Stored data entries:
☆ ☆ ☆ ☆ ☆
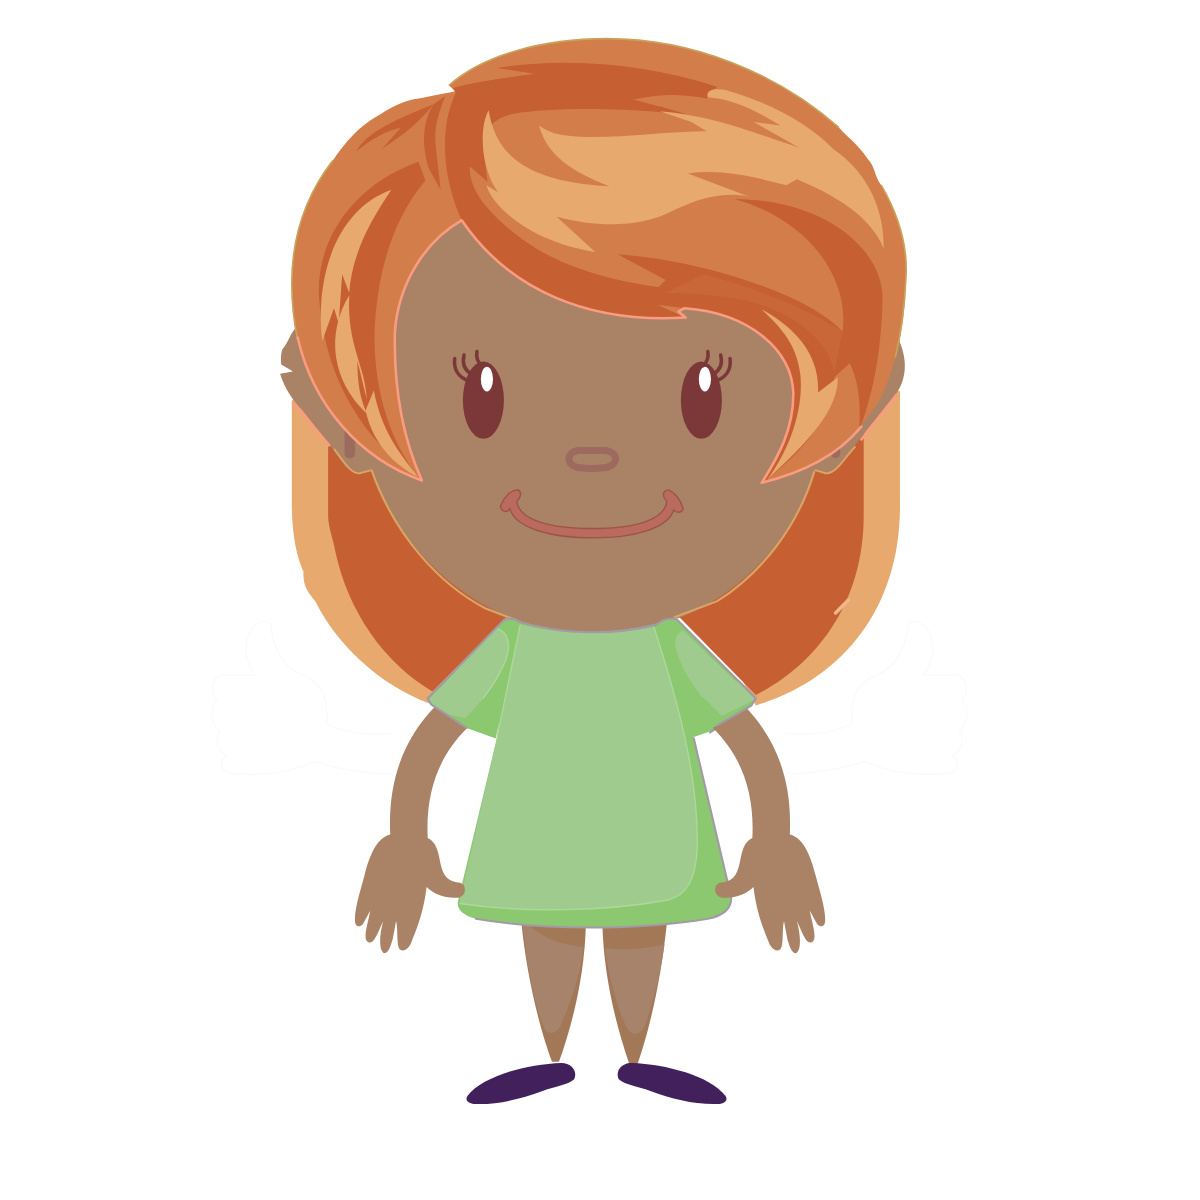
<!DOCTYPE html>
<html lang="en">
<head>
<meta charset="utf-8">
<title>Girl in a green dress</title>
<style>
:root{
  --paper:#ffffff;
  --skin:#aa8266;
  --skin-leg:#a6836a;
  --skin-shade:#a37857;
  --skin-edge:#d9a566;
  --hair-mid:#d37e4a;
  --hair-dark:#c65f32;
  --hair-light:#e7a96d;
  --hair-rim:#fb9c80;
  --hair-edge:#c9a25c;
  --eye:#7c3838;
  --nose:#9c6a5f;
  --lip:#bb6a5e;
  --lip-edge:#9b5548;
  --dress:#9fcb8f;
  --dress-shade:#8bc870;
  --dress-edge:#a39aa6;
  --shoe:#41205c;
  --ghost:#fafafa;
}
html,body{margin:0;padding:0;background:var(--paper);overflow:hidden}
.canvas{width:1200px;height:1200px;overflow:hidden;background:var(--paper)}
.canvas svg{display:block;width:1200px;height:1200px}
.skin{fill:var(--skin)}
.mid{fill:var(--hair-mid)}
.dark{fill:var(--hair-dark)}
.light{fill:var(--hair-light)}
.rim{fill:none;stroke:var(--hair-rim);stroke-width:2.2;stroke-linejoin:round;stroke-linecap:round}
.edge{fill:none;stroke:var(--hair-edge);stroke-width:1.4}
.lash{fill:none;stroke:var(--eye);stroke-width:3;stroke-linecap:round}
.dress{fill:var(--dress)}
.dress-shade{fill:var(--dress-shade)}
.seam{fill:none;stroke:var(--dress-edge);stroke-width:1.8;stroke-linecap:round;stroke-linejoin:round}
.ghost{fill:none;stroke:var(--ghost);stroke-width:1.2}
</style>
</head>
<body>
<main class="canvas">
<svg viewBox="0 0 1024 1024" role="img" aria-label="Smiling cartoon girl with long orange hair, a green dress and purple shoes">
  <defs>
    <path id="thumb" d="M335 626C312 628 292 624 279 618C280 592 274 582 256 575C240 568 233 553 231 532C219 526 209 540 210 557C211 566 215 572 218 576H190C180 578 179 590 185 597C179 604 180 616 187 624C183 632 186 641 193 645C187 652 188 658 197 660C225 663 250 658 268 650C290 656 315 661 335 660"/>
    <g id="arm">
      <path d="M372 602C343 632 331 668 333 712C321 715 315 731 311 747C307 762 302 777 303 787C304 792 308 791 310 788L316 777C314 788 310 799 313 803C317 807 320 801 322 797L327 786C324 797 323 809 327 813C331 815 333 808 335 802L338 786C340 795 338 806 341 810C345 813 349 809 351 804C357 790 362 775 364 757C370 763 380 767 391 766C396 765 398 760 396 756C394 752 389 754 384 751C376 746 376 735 374 728C372 720 369 717 365 715C363 677 374 645 399 621Z"/>
    </g>
    <g id="shoe">
      <path d="M399 935C412 918 450 908 479 907C488 907 493 914 490 921C484 926 474 927 463 931C444 938 424 943 404 942C398 941 397 938 399 935Z"/>
    </g>
    <g id="lashes" class="lash">
      <path d="M388 306C387 315 391 322 400 325M396 303C394 311 397 316 402 319M407 300C406 305 408 309 411 312"/>
    </g>
  </defs>

  <g id="faint-hands" class="ghost">
    <use href="#thumb"/>
    <use href="#thumb" transform="translate(1006 0) scale(-1 1)"/>
  </g>

  <g id="back-hair">
    <path class="light" d="M249 342V430C249 455 253 475 259 488C258 500 264 507 269 513C288 551 325 585 366 600L380 595L450 500H590L645 602C718 580 768 520 768 432V334L700 300H300Z"/>
    <path class="dark" d="M280 375V440C280 450 285 462 286 470C297 522 328 566 369 590L432 527H580L645 593C698 566 737 513 737 440V370L690 330H310Z"/>
    <path d="M713 523L724 512" stroke="#f0b88b" stroke-width="3" stroke-linecap="round"/>
  </g>

  <g id="ears">
    <path class="skin" d="M254 278C247 285 247 291 241 298C239 304 240 309 240 311L250 317L239 319C243 332 250 342 258 350L281 379C290 391 297 404 306 404L318 401L345 330Z"/>
    <path class="skin" d="M766 288C775 306 774 324 764 337L735 373C724 386 715 404 705 404L694 401L670 330Z"/>
    <path class="rim" d="M250 344L281 380M765 337L735 375" stroke-width="4"/>
    <path d="M285 383C293 393 298 403 306 404L318 401M730 381C720 391 715 403 705 404L695 401" fill="none" stroke="var(--skin-edge)" stroke-width="1.6"/>
    <rect x="294" y="358" width="9" height="33" rx="4" fill="var(--nose)"/>
    <rect x="709" y="364" width="8" height="27" rx="4" fill="var(--nose)"/>
  </g>

  <g id="face">
    <path class="skin" d="M317 401C343 475 413 540 506 541C600 541 670 480 695 402L700 220L394 170L320 240Z"/>
    <path d="M317 401C337 458 376 499 414 519L440 529M575 527L612 513C650 489 681 449 695 402" fill="none" stroke="var(--skin-edge)" stroke-width="1.8"/>
    <ellipse cx="412.500" cy="341.500" rx="17.500" ry="33" fill="var(--eye)"/>
    <ellipse cx="598.500" cy="341.500" rx="17.500" ry="33" fill="var(--eye)"/>
    <ellipse cx="415.500" cy="323.500" rx="5.200" ry="10.500" fill="#fff"/>
    <ellipse cx="601.500" cy="323.500" rx="5.200" ry="10.500" fill="#fff"/>
    <use href="#lashes"/>
    <use href="#lashes" transform="translate(1011 0) scale(-1 1)"/>
    <path d="M493 384.500H517C528 386 528 397 517 399C509 400 501 400 493 399C483 397 483 386 493 384.500Z" fill="none" stroke="var(--nose)" stroke-width="6"/>
    <path d="M427 432C430 424 436 418 442 418C446 420 444 425 441 428C443 444 470 451 506 451C541 451 567 444 569 428C565 424 565 419 570 418C576 420 581 427 583 434C582 438 577 438 575 435C570 451 541 459 506 459C471 459 440 451 435 434C433 438 428 437 427 432Z" fill="var(--lip)" stroke="var(--lip-edge)" stroke-width="1.200"/>
  </g>

  <g id="left-fringe">
    <path class="mid" d="M388 78C376 80 364 83 352 85C339 88 331 94 322 99C306 108 294 122 284 137C260 168 249 204 249 242C249 324 291 384 360 410C342 370 336 325 337 283C340 240 365 204 394 188L420 120Z"/>
    <path class="dark" d="M357 138C296 160 266 212 273 262C279 325 311 377 358 408C331 376 317 325 320 276C323 229 336 186 363 154C361 148 359 143 357 138Z"/>
    <path class="dark" d="M304 129C314 112 338 102 370 89C358 104 346 114 326 127L342 109C328 112 317 119 304 129Z"/>
    <path class="dark" d="M370 89C360 104 360 125 366 144L376 162L372 126C370 112 373 99 380 82Z"/>
    <path class="light" d="M334 162C291 177 268 230 275 291L285 263L289 276L292 234L298 250C300 217 317 187 334 162Z"/>
    <path class="light" d="M298 252C278 285 283 325 313 353C307 339 305 326 305 308L313 341C312 312 296 296 298 252Z"/>
    <path class="light" d="M319 333C325 366 340 386 357 407C334 396 317 375 312 350Z"/>
    <path class="edge" d="M284 137C260 168 249 204 249 242C249 262 251 276 254 290"/>
    <path class="rim" d="M254 288C267 345 306 391 360 410C342 370 336 325 337 283C340 240 365 204 394 188"/>
  </g>

  <g id="right-fringe">
    <path class="mid" d="M383 73C412 47 463 33 518 33C592 33 664 63 716 109C725 119 732 123 740 135C747 142 746 150 752 158C767 184 775 212 773 238C772 270 769 300 752 339C728 379 692 402 650 412C665 388 677 366 677 336C676 299 640 267 584 263L579 266L585 271C501 276 434 247 394 188C384 165 377 126 388 77Z"/>
    <path class="dark" d="M386 75C410 69 435 66 456 63L424 58C485 48 554 55 612 74L603 84C568 78 554 83 540 85C556 89 575 94 587 98C535 92 475 91 438 97C421 101 413 110 412 124L416 155L401 142C399 165 425 191 456 211C481 227 518 239 562 245L568 239L527 217C598 222 690 251 719 283C725 236 689 187 627 170C704 170 756 214 753 258C752 302 744 340 733 368C735 342 732 324 725 310L712 322C711 355 685 386 652 411C669 385 677 363 677 336C676 299 640 267 584 263L561 260L585 271C501 276 434 247 394 188C381 160 372 115 389 79Z"/>
    <path class="mid" d="M600 234C650 246 699 269 719 283L712 318C706 290 681 270 646 259C627 253 591 250 567 250Z" opacity=".25"/>
    <path class="light" d="M417 94C423 131 447 155 520 159C488 146 467 133 460 107C482 126 553 112 603 112L590 104L563 95C609 99 639 112 682 126L643 104L666 107C645 95 628 85 604 83C602 77 609 75 620 77C658 88 691 106 712 128C736 144 755 174 754 212C743 184 711 166 680 153L671 158C644 151 615 144 587 148L640 168C612 162 589 173 572 181C549 193 512 195 475 185L508 215C455 207 421 178 415 158L425 164C411 145 408 110 417 94Z"/>
    <path class="light" d="M650 264C678 279 700 303 698 335L715 322C715 350 691 376 655 409C672 386 686 352 683 320C680 294 667 280 650 264Z"/>
    <path class="edge" d="M383 73C412 47 463 33 518 33C592 33 664 63 716 109M752 158C767 184 775 212 773 238C772 262 770 280 764 305"/>
    <path class="rim" d="M394 188C434 247 501 276 585 271L579 266L584 263C640 267 676 299 677 336C677 366 665 388 650 412C686 403 714 389 735 364"/>
  </g>

  <g id="legs">
    <path d="M445 788C449 828 459 874 471 906H477C490 870 499 829 500 788Z" fill="var(--skin-shade)"/>
    <path d="M446 790C450 826 456 858 465 879C469 884 476 881 479 874C490 848 496 826 498 808C481 807 464 801 452 790Z" fill="var(--skin-leg)"/>
    <path d="M514 788C515 829 524 870 537 908H544C556 874 565 828 569 788Z" fill="var(--skin-shade)"/>
    <path d="M516 809C520 836 527 862 536 879C541 885 547 882 550 876C558 854 564 829 567 806C550 810 532 811 516 809Z" fill="var(--skin-leg)"/>
  </g>

  <g id="shoes" fill="var(--shoe)">
    <use href="#shoe"/>
    <use href="#shoe" transform="translate(1018 0) scale(-1 1)"/>
  </g>

  <g id="dress">
    <path class="dress-shade" d="M436 528C480 543 530 543 574 528L592 630L624 766C624 777 614 782 604 784C545 794 465 794 406 784C395 781 389 776 391 768L424 630Z"/>
    <path class="dress" d="M444 533C482 542 524 542 558 535C579 600 596 663 595 723C594 750 586 764 570 768C516 778 445 779 392 771L424 630Z"/>
    <path class="dress-shade" d="M430 529L365 596L368 601L398 621L423 630L444 533C440 528 435 527 430 529Z"/>
    <path class="dress" d="M423 536C434 539 436 550 432 562C424 583 411 599 397 613L366 597Z"/>
    <path class="dress-shade" d="M578 529L645 596L641 602L612 622L592 629L558 535C565 528 572 527 578 529Z"/>
    <path class="dress" d="M583 538L644 597L616 611C598 597 584 577 577 555C575 546 577 540 583 538Z"/>
    <path d="M444 533L424 630M423 536C434 539 436 550 432 562C424 583 411 599 397 613M558 535C579 600 596 663 595 723C594 750 586 764 570 768C516 778 445 779 392 771" fill="none" stroke="#aed89b" stroke-width="1.200"/>
    <path class="seam" d="M398 621L368 601L365 596L430 529C435 527 440 528 444 531C482 542 524 542 560 533C566 528 572 527 578 529L645 596L641 602L606 625M592 630L624 766C624 777 614 782 604 784C545 794 465 794 406 784"/>
  </g>

  <g id="arms" class="skin">
    <use href="#arm"/>
    <use href="#arm" transform="translate(1007 0) scale(-1 1)"/>
  </g>
  <g id="sleeve-hems">
    <path class="dress" d="M365 596L380 581L412 600L400 617L397 621L368 601Z"/>
    <path class="dress" d="M645 596L630 581L600 597L612 619L641 602Z"/>
    <path class="dress-shade" d="M397 613C402 608 407 602 412 596L424 605L423 630L398 621L380 609Z"/>
    <path class="dress-shade" d="M616 611L600 595L588 605L592 629L612 619L641 602L644 597Z"/>
    <path class="seam" d="M380 581L365 596L368 601L398 621M630 581L645 596L641 602L612 619"/>
  </g>
</svg>
</main>
</body>
</html>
☆ ☆ ☆ ☆ ☆
**Aim of the task**
Pick every line of the data that includes the string "html".

**Completed task**
<!DOCTYPE html>
<html lang="en">
html,body{margin:0;padding:0;background:var(--paper);overflow:hidden}
</html>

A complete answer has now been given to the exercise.